We spent the last full day of our European adventure revisiting a few special spots in Dublin. The National Museum takes us back to earliest Celtic times, and makes me crave their jewelry. Don’t know what else they were wearing, but their use of gold 4,500 years ago is not to be believed.
Peat bogs are wonderful for keeping things safe over the centuries, and it is astonishing to see what comes out of the ground. Makes you wonder what else is still there.
Lots of other trinkets here, including the breathtaking Tara Brooch. Although the brooch is named after the Hill of Tara, traditionally seen as the seat of the High Kings of Ireland, the Tara Brooch has no connection to either. The brooch was supposedly found in August 1850 on the beach at 30 miles north of Dublin. A peasant woman claimed to have found it in a box buried in the sand and then it was sold to a Dublin jeweler who renamed it the “Tara Brooch” to make it more appealing. That worked.
When the Vikings came in the 8th century, things got a lot more interesting, and occasionally a lot more bloody. New technology and a currency system came on the scene, both very helpful.
Bogs also do a great job of preserving bodies, and several ancient ones in amazing condition are presented here. But I’ll spare you their remains.
Across from our hotel is a building called the Bank of Ireland, but which started life as the Irish Parliament in 1727, the world’s first purpose-built two-chamber parliament house. It served as the seat of both chambers (the Lords and Commons) for most of the 18th century, until that parliament was abolished by the Act of Union of 1800, when Ireland became part of the UK. Not a happy time. In order to discourage further large meetings, the main chamber was reconfigured into smaller spaces, but the House of Lords remains, and the ceremonial mace of state is housed there.
We did take the time to walk into St. Stephen’s Green and have a nice moment by the lake. Lots of other nice moments here. We waved to Oscar Wilde, lounging on Merrion Square across from his home, and said goodbye to all many parts of Dublin that charm us. This is a great city, and it just made us happy to be here once more.
Don’s Food Corner
For my last two meals in Ireland I went traditional. Cottage pie on one day, smoked salmon and brown bread on the other. Each meal was prepared exactly as one would hope and confirms why they are classics enjoyed wherever the Irish and English have cultural roots.

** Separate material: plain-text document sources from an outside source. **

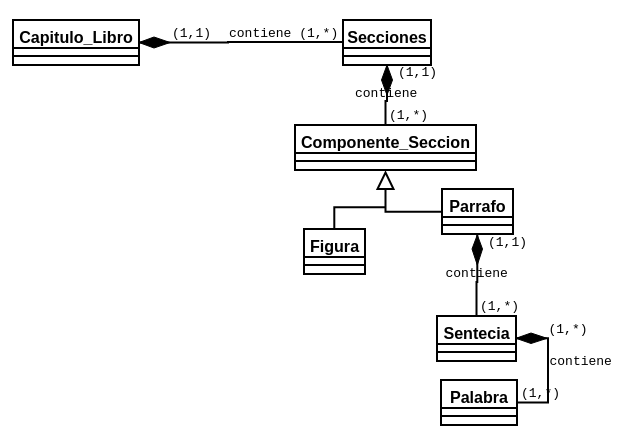
<!DOCTYPE html>
<html lang="es">
<head>
<meta charset="utf-8">
<title>Diagrama de clases</title>
<style>
  :root { --ink: #000; --paper: #fff; }
  * { box-sizing: border-box; }
  html, body { margin: 0; background: var(--paper); }
  .diagram {
    position: relative; width: 624px; height: 444px; overflow: hidden;
    background: var(--paper); color: var(--ink);
  }
  .connectors { position: absolute; inset: 0; display: block; }
  .connectors .line { fill: none; stroke: var(--ink); stroke-width: 2; }
  .connectors .diamond { fill: var(--ink); stroke: var(--ink); stroke-width: 1; }
  .connectors .triangle { fill: var(--paper); stroke: var(--ink); stroke-width: 2; }

  .class {
    position: absolute; left: var(--x); top: var(--y); width: var(--w); height: 47px;
    display: grid; grid-template-rows: 26px 8px 9px;
    border: 2px solid var(--ink); background: var(--paper);
  }
  .class h2 {
    margin: 0; padding-top: 6px; text-align: center; white-space: nowrap;
    font: bold 16.1px/20px "Liberation Sans", Arial, sans-serif;
  }
  .attributes, .operations { border-top: 2px solid var(--ink); }

  .label {
    position: absolute; left: var(--x); top: var(--y); white-space: pre;
    font: 13px/14px "Liberation Mono", "Courier New", monospace;
  }
</style>
</head>
<body>
<main class="diagram">
  <svg class="connectors" width="624" height="444" viewBox="0 0 624 444" aria-hidden="true">
    <path class="line" d="M140 42.5H228V42H343"/>
    <polygon class="diamond" points="139,42.5 154,37 170,42.5 154,48"/>
    <path class="line" d="M387 65V101H385.5V125"/>
    <polygon class="diamond" points="387,65 392.5,80 387,95 381.5,80"/>
    <path class="line" d="M385.5 188V207.3H334.3V229M385.5 207V211.7H442"/>
    <polygon class="triangle" points="385.5,172.5 393.5,189 377.5,189"/>
    <path class="line" d="M477.3 235V282H476.5V316"/>
    <polygon class="diamond" points="477.3,235 482.5,249 477.3,265 472,249"/>
    <path class="line" d="M516 338.3H548V402.5H517"/>
    <polygon class="diamond" points="516,338.3 531,333 547,338.3 531,343.5"/>
  </svg>

  <section class="class" style="--x:12px;--y:19px;--w:128px"><h2>Capitulo_Libro</h2><div class="attributes"></div><div class="operations"></div></section>
  <section class="class" style="--x:342px;--y:19px;--w:90px"><h2>Secciones</h2><div class="attributes"></div><div class="operations"></div></section>
  <section class="class" style="--x:294px;--y:124px;--w:183px"><h2>Componente_Seccion</h2><div class="attributes"></div><div class="operations"></div></section>
  <section class="class" style="--x:441px;--y:188px;--w:73px"><h2>Parrafo</h2><div class="attributes"></div><div class="operations"></div></section>
  <section class="class" style="--x:303px;--y:228px;--w:63px"><h2>Figura</h2><div class="attributes"></div><div class="operations"></div></section>
  <section class="class" style="--x:436px;--y:315px;--w:81px"><h2>Sentecia</h2><div class="attributes"></div><div class="operations"></div></section>
  <section class="class" style="--x:440px;--y:379px;--w:78px"><h2>Palabra</h2><div class="attributes"></div><div class="operations"></div></section>

  <span class="label" style="--x:172px;--y:27px">(1,1)</span>
  <span class="label" style="--x:229px;--y:27px">contiene (1,*)</span>
  <span class="label" style="--x:398px;--y:66px">(1,1)</span>
  <span class="label" style="--x:355px;--y:87px">contiene</span>
  <span class="label" style="--x:389px;--y:109px">(1,*)</span>
  <span class="label" style="--x:488px;--y:236px">(1,1)</span>
  <span class="label" style="--x:445.5px;--y:267px">contiene</span>
  <span class="label" style="--x:480px;--y:300px">(1,*)</span>
  <span class="label" style="--x:548.5px;--y:323px">(1,*)</span>
  <span class="label" style="--x:549.5px;--y:355px">contiene</span>
  <span class="label" style="--x:521px;--y:387px">(1,*)</span>
</main>
</body>
</html>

The only somewhat surprising thing about the serving of the cottage pie was that I was asked whether I wanted a baked potato with it. A baked potato in addition to the mounds of mashed potato on top of the meat filling? I opted for a salad instead.
The baked potato offer reminded me, however, of one of our early trips to London in the 1970’s when we went to a pizza place and were served baked potatoes with our pizzas. I remember being somewhat startled by the sight. When I questioned the waitress about it, I got a simple reply: “Ya gotta ‘ave your veg, luv.”